Replacement Casts and Revivals
Reba McEntire in Annie Get Your Gun, Melanie Griffith in Chicago, Estelle Parsons in August Osage County – these are all leading ladies who have replaced original cast members in principal roles of long-running Broadway shows.
Sometimes replacement cast members improve a show, other times they work out okay, but in rare circumstances they can close a show prematurely. Replacement cast members in most cities of the world usually only exist in revivals of shows some time after the original run. But in the big smoke of New York and London, where shows can run for 10 years or more, replacement casts are a common necessity.
The current Chicago on Broadway (itself, a revival of the original) introduced the marketing concept of replacing leading actors with well-known celebrities in order to keep the show from going stale, in the process increasing ticket sales. Some of these experiments paid off, others didn’t. While Nathan Lane and Matthew Broderick in the Broadway stage version of The Producers simply proved too difficult to replace successfully.
The New York Times has an interesting article about replacement casting on Broadway and reports the American Theatre Wing recently considered awarding outstanding actors who do not open in the original production with a Tony Award, but later scrapped the idea.
I wonder if any readers of The Drama Teacher have a story they’d like to share about their experiences seeing replacement cast members in plays or musicals?
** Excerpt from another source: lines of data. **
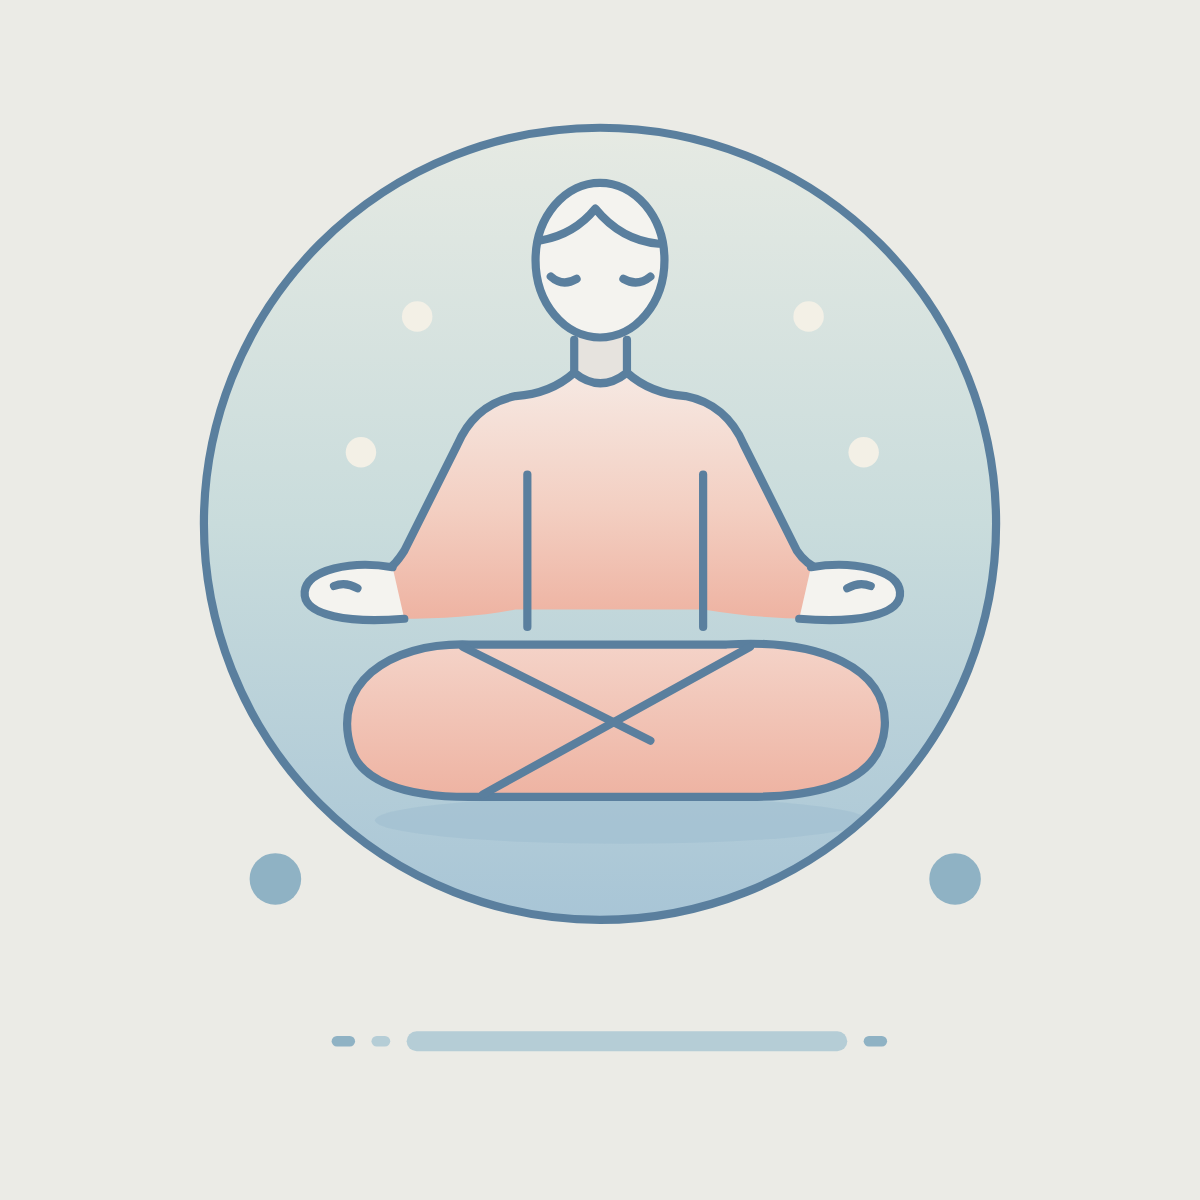
<!DOCTYPE html>
<html lang="en">
<head>
<meta charset="utf-8">
<title>Calm Meditation Emblem</title>
<style>
  :root {
    --paper: #ebebe6;
    --ink: #5a7f9e;
    --halo-top: #e6eae3;
    --halo-bottom: #a8c5d6;
    --skin-light: #f6e9e3;
    --skin-warm: #eeb3a2;
    --face: #f4f3ef;
    --spark: #f3f0e6;
    --orb: #8fb2c4;
    --ground: #b5cdd6;
    --ground-shadow: #9fbdd0;
  }
  html, body {
    margin: 0;
    padding: 0;
    width: 1200px;
    height: 1200px;
    overflow: hidden;
    background: var(--paper);
  }
  .emblem {
    display: block;
    width: 1200px;
    height: 1200px;
  }
  .outline {
    fill: none;
    stroke: var(--ink);
    stroke-width: 7;
    stroke-linecap: round;
    stroke-linejoin: round;
  }
</style>
</head>
<body>
<svg class="emblem" viewBox="0 0 1024 1024" xmlns="http://www.w3.org/2000/svg" role="img" aria-label="Person meditating in lotus pose inside a soft circle">
  <defs>
    <linearGradient id="halo-fill" x1="0" y1="0" x2="0" y2="1">
      <stop offset="0" stop-color="var(--halo-top)"/>
      <stop offset="0.5" stop-color="#c9dcdc"/>
      <stop offset="1" stop-color="var(--halo-bottom)"/>
    </linearGradient>
    <linearGradient id="skin-fill" x1="0" y1="0" x2="0" y2="1">
      <stop offset="0" stop-color="var(--skin-light)"/>
      <stop offset="0.55" stop-color="#f3cfc2"/>
      <stop offset="1" stop-color="var(--skin-warm)"/>
    </linearGradient>
    <linearGradient id="leg-fill" x1="0" y1="0" x2="0" y2="1">
      <stop offset="0" stop-color="#f4d3c8"/>
      <stop offset="1" stop-color="var(--skin-warm)"/>
    </linearGradient>
    <circle id="spark" r="13" fill="var(--spark)"/>
    <circle id="orb" r="22" fill="var(--orb)"/>
  </defs>

  <rect width="1024" height="1024" fill="var(--paper)"/>

  <g class="halo">
    <circle cx="512" cy="447" r="338" fill="url(#halo-fill)"/>
    <ellipse cx="530" cy="700" rx="210" ry="20" fill="var(--ground-shadow)" opacity="0.55"/>
    <circle cx="512" cy="447" r="338" class="outline"/>
  </g>

  <g class="sparks">
    <use href="#spark" x="356" y="270"/>
    <use href="#spark" x="690" y="270"/>
    <use href="#spark" x="308" y="386"/>
    <use href="#spark" x="737" y="386"/>
  </g>

  <g class="figure">
    <path class="torso" fill="url(#skin-fill)" d="M490 318 Q470 336 440 338 Q405 345 390 380 L345 470 Q336 484 330 486 L340 528 Q400 528 440 520 L600 520 Q650 528 690 528 L700 486 Q688 482 680 470 L635 380 Q620 345 585 338 Q555 336 535 318 Z"/>
    <path class="outline" d="M490 318 Q470 336 440 338 Q405 345 390 380 L345 470 Q336 484 330 486"/>
    <path class="outline" d="M535 318 Q555 336 585 338 Q620 345 635 380 L680 470 Q688 482 700 486"/>
    <path class="outline" d="M450 405 L450 535"/>
    <path class="outline" d="M600 405 L600 535"/>

    <path class="hand-left" fill="var(--face)" d="M335 484 C300 478 262 486 260 505 C258 526 300 532 345 528 Z"/>
    <path class="outline" d="M335 484 C300 478 262 486 260 505 C258 526 300 532 345 528"/>
    <path class="outline" d="M285 500 Q295 496 305 502"/>
    <path class="hand-right" fill="var(--face)" d="M692 484 C728 478 766 486 768 505 C770 526 728 532 682 528 Z"/>
    <path class="outline" d="M692 484 C728 478 766 486 768 505 C770 526 728 532 682 528"/>
    <path class="outline" d="M743 500 Q733 496 723 502"/>

    <path class="legs" fill="url(#leg-fill)" d="M300 640 C282 585 330 548 400 550 L620 550 C700 545 758 570 755 620 C752 665 705 680 640 680 L400 680 C342 680 308 665 300 640 Z"/>
    <path class="outline" d="M300 640 C282 585 330 548 400 550 L620 550 C700 545 758 570 755 620 C752 665 705 680 640 680 L400 680 C342 680 308 665 300 640 Z"/>
    <path class="outline" d="M412 678 L640 552"/>
    <path class="outline" d="M395 552 L555 632"/>

    <path class="neck" fill="#e6e3de" d="M490 285 L490 318 Q512 332 535 318 L535 285 Z"/>
    <path class="outline" d="M490 290 L490 318 Q512 336 535 318 L535 290"/>

    <ellipse class="head" cx="512" cy="222" rx="55" ry="66" fill="var(--face)"/>
    <ellipse class="outline" cx="512" cy="222" rx="55" ry="66"/>
    <path class="outline" d="M462 205 Q490 200 508 178 Q530 205 562 208"/>
    <path class="outline" d="M470 236 Q480 245 492 238"/>
    <path class="outline" d="M532 238 Q544 245 555 236"/>
  </g>

  <g class="orbs">
    <use href="#orb" x="235" y="750"/>
    <use href="#orb" x="815" y="750"/>
  </g>

  <g class="ground-line" fill="var(--ground)">
    <rect x="283" y="884" width="20" height="9" rx="4.5" fill="var(--orb)"/>
    <rect x="317" y="884" width="16" height="9" rx="4.5"/>
    <rect x="347" y="880" width="376" height="17" rx="8.5"/>
    <rect x="737" y="884" width="20" height="9" rx="4.5" fill="var(--orb)"/>
  </g>
</svg>
</body>
</html>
Do people think actors should be awarded a Tony if they didn’t star in the original run of a show?